§ **PROBLEM**:
The reply should contain all of the data below, word for word.

§ **DATA FOR THIS EXERCISE**:
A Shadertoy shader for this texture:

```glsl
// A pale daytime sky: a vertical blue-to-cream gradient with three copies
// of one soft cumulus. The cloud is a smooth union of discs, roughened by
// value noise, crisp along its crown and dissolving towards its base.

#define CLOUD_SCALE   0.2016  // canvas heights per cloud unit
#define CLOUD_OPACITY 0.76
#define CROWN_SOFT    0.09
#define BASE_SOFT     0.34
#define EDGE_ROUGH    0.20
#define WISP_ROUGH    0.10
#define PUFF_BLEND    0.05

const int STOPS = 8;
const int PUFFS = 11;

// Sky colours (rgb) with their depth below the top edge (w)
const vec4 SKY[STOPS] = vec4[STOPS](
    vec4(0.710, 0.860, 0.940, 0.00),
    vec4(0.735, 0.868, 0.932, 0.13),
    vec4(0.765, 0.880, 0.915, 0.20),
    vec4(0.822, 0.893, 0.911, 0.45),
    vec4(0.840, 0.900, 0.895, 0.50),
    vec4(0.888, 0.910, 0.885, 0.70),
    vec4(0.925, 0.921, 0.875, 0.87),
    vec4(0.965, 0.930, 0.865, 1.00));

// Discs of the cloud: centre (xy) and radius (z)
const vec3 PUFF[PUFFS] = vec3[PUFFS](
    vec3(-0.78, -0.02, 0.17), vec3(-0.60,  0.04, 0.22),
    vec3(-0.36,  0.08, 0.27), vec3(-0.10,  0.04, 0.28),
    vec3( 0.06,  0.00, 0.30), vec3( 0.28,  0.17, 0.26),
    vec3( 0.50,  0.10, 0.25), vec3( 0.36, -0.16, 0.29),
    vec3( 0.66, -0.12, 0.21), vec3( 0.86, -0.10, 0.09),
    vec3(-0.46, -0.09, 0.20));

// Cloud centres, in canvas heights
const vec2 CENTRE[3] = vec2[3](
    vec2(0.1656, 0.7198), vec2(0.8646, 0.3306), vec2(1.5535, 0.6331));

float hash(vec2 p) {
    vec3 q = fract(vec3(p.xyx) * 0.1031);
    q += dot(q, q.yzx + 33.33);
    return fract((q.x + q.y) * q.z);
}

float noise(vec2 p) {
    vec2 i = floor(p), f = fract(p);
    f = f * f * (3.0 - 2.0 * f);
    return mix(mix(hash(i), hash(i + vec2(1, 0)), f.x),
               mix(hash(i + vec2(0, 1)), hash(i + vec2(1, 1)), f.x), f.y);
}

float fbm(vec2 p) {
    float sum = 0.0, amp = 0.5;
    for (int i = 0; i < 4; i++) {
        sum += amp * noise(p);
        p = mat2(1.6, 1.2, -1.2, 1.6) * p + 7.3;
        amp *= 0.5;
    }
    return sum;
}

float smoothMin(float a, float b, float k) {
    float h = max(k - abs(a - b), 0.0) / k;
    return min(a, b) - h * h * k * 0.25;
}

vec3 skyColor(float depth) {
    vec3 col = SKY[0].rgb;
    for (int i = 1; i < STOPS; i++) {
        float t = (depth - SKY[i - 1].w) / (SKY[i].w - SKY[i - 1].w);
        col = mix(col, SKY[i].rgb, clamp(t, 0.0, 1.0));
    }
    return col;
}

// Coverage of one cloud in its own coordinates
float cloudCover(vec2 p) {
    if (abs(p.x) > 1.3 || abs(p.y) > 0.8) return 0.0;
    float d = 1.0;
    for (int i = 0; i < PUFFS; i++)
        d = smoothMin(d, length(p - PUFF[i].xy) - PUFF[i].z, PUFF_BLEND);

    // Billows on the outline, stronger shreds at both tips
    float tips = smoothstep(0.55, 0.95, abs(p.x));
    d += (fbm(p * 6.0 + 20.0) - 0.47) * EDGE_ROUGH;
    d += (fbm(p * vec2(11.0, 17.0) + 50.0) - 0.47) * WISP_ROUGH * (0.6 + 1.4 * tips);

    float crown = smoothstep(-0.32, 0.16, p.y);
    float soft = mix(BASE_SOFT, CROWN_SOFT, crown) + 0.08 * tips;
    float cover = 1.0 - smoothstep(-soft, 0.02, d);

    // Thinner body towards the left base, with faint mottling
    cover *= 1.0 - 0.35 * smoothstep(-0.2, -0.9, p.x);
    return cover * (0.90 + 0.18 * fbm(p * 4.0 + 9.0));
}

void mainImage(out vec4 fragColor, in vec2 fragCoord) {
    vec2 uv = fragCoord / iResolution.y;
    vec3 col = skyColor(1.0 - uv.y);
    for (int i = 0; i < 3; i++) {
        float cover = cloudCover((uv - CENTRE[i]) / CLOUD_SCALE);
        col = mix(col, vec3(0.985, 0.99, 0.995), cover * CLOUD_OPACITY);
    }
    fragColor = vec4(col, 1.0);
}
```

§ **EXERCISE SOLUTION**:
A Shadertoy shader for this texture:

```glsl
// A pale daytime sky: a vertical blue-to-cream gradient with three copies
// of one soft cumulus. The cloud is a smooth union of discs, roughened by
// value noise, crisp along its crown and dissolving towards its base.

#define CLOUD_SCALE   0.2016  // canvas heights per cloud unit
#define CLOUD_OPACITY 0.76
#define CROWN_SOFT    0.09
#define BASE_SOFT     0.34
#define EDGE_ROUGH    0.20
#define WISP_ROUGH    0.10
#define PUFF_BLEND    0.05

const int STOPS = 8;
const int PUFFS = 11;

// Sky colours (rgb) with their depth below the top edge (w)
const vec4 SKY[STOPS] = vec4[STOPS](
    vec4(0.710, 0.860, 0.940, 0.00),
    vec4(0.735, 0.868, 0.932, 0.13),
    vec4(0.765, 0.880, 0.915, 0.20),
    vec4(0.822, 0.893, 0.911, 0.45),
    vec4(0.840, 0.900, 0.895, 0.50),
    vec4(0.888, 0.910, 0.885, 0.70),
    vec4(0.925, 0.921, 0.875, 0.87),
    vec4(0.965, 0.930, 0.865, 1.00));

// Discs of the cloud: centre (xy) and radius (z)
const vec3 PUFF[PUFFS] = vec3[PUFFS](
    vec3(-0.78, -0.02, 0.17), vec3(-0.60,  0.04, 0.22),
    vec3(-0.36,  0.08, 0.27), vec3(-0.10,  0.04, 0.28),
    vec3( 0.06,  0.00, 0.30), vec3( 0.28,  0.17, 0.26),
    vec3( 0.50,  0.10, 0.25), vec3( 0.36, -0.16, 0.29),
    vec3( 0.66, -0.12, 0.21), vec3( 0.86, -0.10, 0.09),
    vec3(-0.46, -0.09, 0.20));

// Cloud centres, in canvas heights
const vec2 CENTRE[3] = vec2[3](
    vec2(0.1656, 0.7198), vec2(0.8646, 0.3306), vec2(1.5535, 0.6331));

float hash(vec2 p) {
    vec3 q = fract(vec3(p.xyx) * 0.1031);
    q += dot(q, q.yzx + 33.33);
    return fract((q.x + q.y) * q.z);
}

float noise(vec2 p) {
    vec2 i = floor(p), f = fract(p);
    f = f * f * (3.0 - 2.0 * f);
    return mix(mix(hash(i), hash(i + vec2(1, 0)), f.x),
               mix(hash(i + vec2(0, 1)), hash(i + vec2(1, 1)), f.x), f.y);
}

float fbm(vec2 p) {
    float sum = 0.0, amp = 0.5;
    for (int i = 0; i < 4; i++) {
        sum += amp * noise(p);
        p = mat2(1.6, 1.2, -1.2, 1.6) * p + 7.3;
        amp *= 0.5;
    }
    return sum;
}

float smoothMin(float a, float b, float k) {
    float h = max(k - abs(a - b), 0.0) / k;
    return min(a, b) - h * h * k * 0.25;
}

vec3 skyColor(float depth) {
    vec3 col = SKY[0].rgb;
    for (int i = 1; i < STOPS; i++) {
        float t = (depth - SKY[i - 1].w) / (SKY[i].w - SKY[i - 1].w);
        col = mix(col, SKY[i].rgb, clamp(t, 0.0, 1.0));
    }
    return col;
}

// Coverage of one cloud in its own coordinates
float cloudCover(vec2 p) {
    if (abs(p.x) > 1.3 || abs(p.y) > 0.8) return 0.0;
    float d = 1.0;
    for (int i = 0; i < PUFFS; i++)
        d = smoothMin(d, length(p - PUFF[i].xy) - PUFF[i].z, PUFF_BLEND);

    // Billows on the outline, stronger shreds at both tips
    float tips = smoothstep(0.55, 0.95, abs(p.x));
    d += (fbm(p * 6.0 + 20.0) - 0.47) * EDGE_ROUGH;
    d += (fbm(p * vec2(11.0, 17.0) + 50.0) - 0.47) * WISP_ROUGH * (0.6 + 1.4 * tips);

    float crown = smoothstep(-0.32, 0.16, p.y);
    float soft = mix(BASE_SOFT, CROWN_SOFT, crown) + 0.08 * tips;
    float cover = 1.0 - smoothstep(-soft, 0.02, d);

    // Thinner body towards the left base, with faint mottling
    cover *= 1.0 - 0.35 * smoothstep(-0.2, -0.9, p.x);
    return cover * (0.90 + 0.18 * fbm(p * 4.0 + 9.0));
}

void mainImage(out vec4 fragColor, in vec2 fragCoord) {
    vec2 uv = fragCoord / iResolution.y;
    vec3 col = skyColor(1.0 - uv.y);
    for (int i = 0; i < 3; i++) {
        float cover = cloudCover((uv - CENTRE[i]) / CLOUD_SCALE);
        col = mix(col, vec3(0.985, 0.99, 0.995), cover * CLOUD_OPACITY);
    }
    fragColor = vec4(col, 1.0);
}
```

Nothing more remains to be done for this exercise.